by Carrie Cordova
Recovery of native fish species is one of the many important tasks of the U.S. Fish and Wildlife Service. As a biologist working for the USFWS, I was thrilled to work with the Washington (State) Department of Fish and Wildlife and Idaho Panhandle National Forest on a new and exciting project in Granite Creek, located in a sub-basin of the Pend Oreille River watershed.
Large wood is an important component of native fish habitat because it provides cover and increases pool habitat. In the project’s planning stages, we were eager to see what fish would do when lots of whole trees and many pieces of large wood were placed in the extremely degraded stream.
Our fearless sawyer strategically felled trees into the stream from the adjacent stream bank and, with the help of others and a grip hoist, dragged large dead wood from the stream bank into the stream. Almost immediately following placement of a large log or tree into the stream, fish came, reveling in this newfound habitat!
Compared to traditional log placement techniques that utilize heavy equipment, this was a very low budget project and resulted in minimal environmental impact and miles of newly created quality fish habitat. This pilot project shows great success for resident fish in Granite Creek and gives us hope that this technique will be improved upon for future restoration.
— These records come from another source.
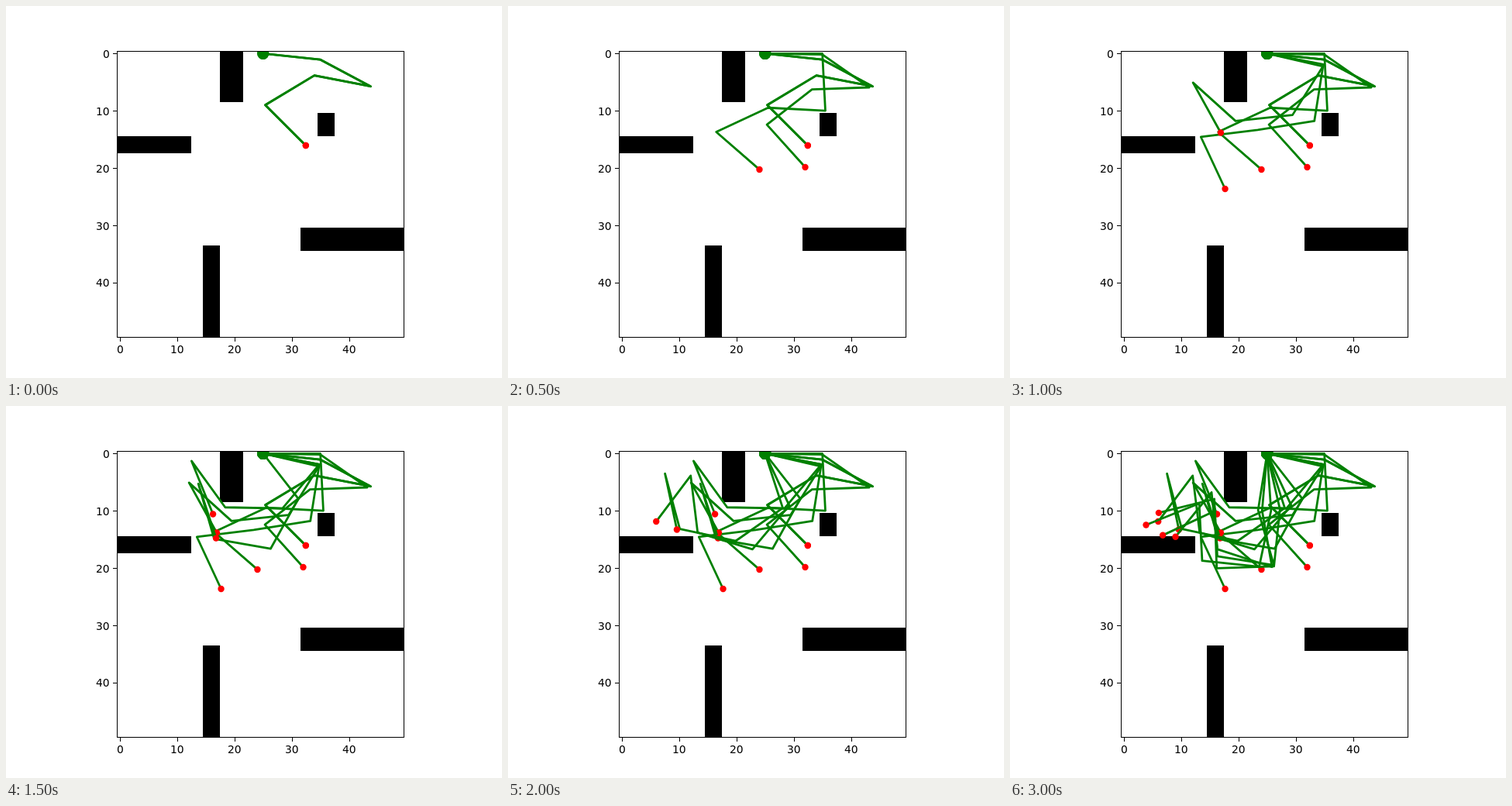
Animation, 640 px wide and 480 px high, one loop 3.25 s. Source, as an HTML page with a canvas:

```html
<!DOCTYPE html>
<html lang="en">
<head>
<meta charset="utf-8">
<title>Arm poses</title>
<style>
html, body { margin: 0; width: 640px; height: 480px; overflow: hidden; background: #fff; }
canvas { display: block; }
</style>
</head>
<body>
<canvas id="stage" width="640" height="480"></canvas>
<script>
const ctx = document.getElementById("stage").getContext("2d");
const STEP = 250;
const UNIT = 7.392;                 // pixels per grid cell
const LINK = 10 * UNIT;             // every link is ten cells long
const ORIGIN = { x: 146.9, y: 61.3 };
const SHOULDER = { x: ORIGIN.x + 25 * UNIT, y: ORIGIN.y };
const GREEN = "#008000";

// Heading of each link in degrees, clockwise from the x axis
const poses = [
  [6, 28, 191, 149, 45],
  [1, 35, 178, 142, 48],
  [0, 87, 183, 155, 41],
  [11, 99, 171, 173, 65],
  [13, 122, 174, 222, 61],
  [11, 130, 181, 234, 68],
  [52, 119, 190, 254, 72],
  [72, 145, 192, 255, 78],
  [65, 130, 197, 263, 127],
  [95, 80, 198, 264, 129],
  [99, 74, 189, 267, 166],
  [86, 102, 186, 267, 158],
  [77, 96, 178, 268, 155]
];

function dot(p, r, color) {
  ctx.fillStyle = color;
  ctx.beginPath();
  ctx.arc(p.x, p.y, r, 0, Math.PI * 2);
  ctx.fill();
}

function drawArm(headings) {
  let { x, y } = SHOULDER;
  ctx.beginPath();
  ctx.moveTo(x, y);
  for (const deg of headings) {
    const a = deg * Math.PI / 180;
    x += LINK * Math.cos(a);
    y += LINK * Math.sin(a);
    ctx.lineTo(x, y);
  }
  ctx.stroke();
  dot(SHOULDER, 7.6, GREEN);
  dot({ x, y }, 4.2, "#f00");
}

// Obstacle given by its first cell and its size in cells
function block(col, row, cols, rows) {
  const px = c => Math.round(143 + c * 7.4);
  const py = r => Math.round(57 + r * 7.4);
  ctx.fillRect(px(col), py(row), px(col + cols) - px(col), py(row + rows) - py(row));
}

function drawBlocks() {
  ctx.fillStyle = "#000";
  block(18, 0, 4, 9);
  block(35, 11, 3, 4);
  block(0, 15, 13, 3);
  block(32, 31, 18, 4);
  block(15, 34, 3, 16);
}

// Text on whole pixels; align is the share of its width left of x
function label(text, x, y, align) {
  const w = ctx.measureText(text).width;
  ctx.fillText(text, Math.round(x - w * align), Math.round(y));
}

function drawAxes() {
  ctx.strokeStyle = ctx.fillStyle = "#000";
  ctx.lineWidth = 1;
  ctx.lineJoin = "miter";
  ctx.strokeRect(143.5, 58.5, 370, 369);
  ctx.font = '13.89px "DejaVu Sans", sans-serif';
  for (let v = 0; v <= 40; v += 10) {
    const x = ORIGIN.x + v * UNIT, y = ORIGIN.y + v * UNIT;
    ctx.fillRect(Math.round(x), 428, 1, 5);
    ctx.fillRect(138, Math.round(y), 5, 1);
    label(v, x + 0.2, 448, 0.5);
    label(v, 133.5, y + 5.5, 1);
  }
}

function draw(time) {
  const last = Math.floor(time / STEP) % poses.length;
  ctx.fillStyle = "#fff";
  ctx.fillRect(0, 0, 640, 480);
  ctx.save();
  ctx.beginPath();
  ctx.rect(143, 58, 370, 369);
  ctx.clip();
  drawBlocks();
  ctx.strokeStyle = GREEN;
  ctx.lineWidth = 2.78;
  ctx.lineJoin = "round";
  ctx.lineCap = "square";
  drawArm(poses[0]); // the starting pose is laid down twice
  poses.slice(0, last + 1).forEach(drawArm);
  ctx.restore();
  drawAxes();
}

const start = performance.now();
function tick() {
  draw(Math.max(0, performance.now() - start));
  requestAnimationFrame(tick);
}
tick();
</script>
</body>
</html>
```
We are delighted!
Photo 1: Process of using grip hoist to transfer large dead wood from streambank into stream (Photo credit: Carrie Cordova, USFWS)
Photo 2: Large wood presence in Granite Creek (Photo credit: Carrie Cordova, USFWS)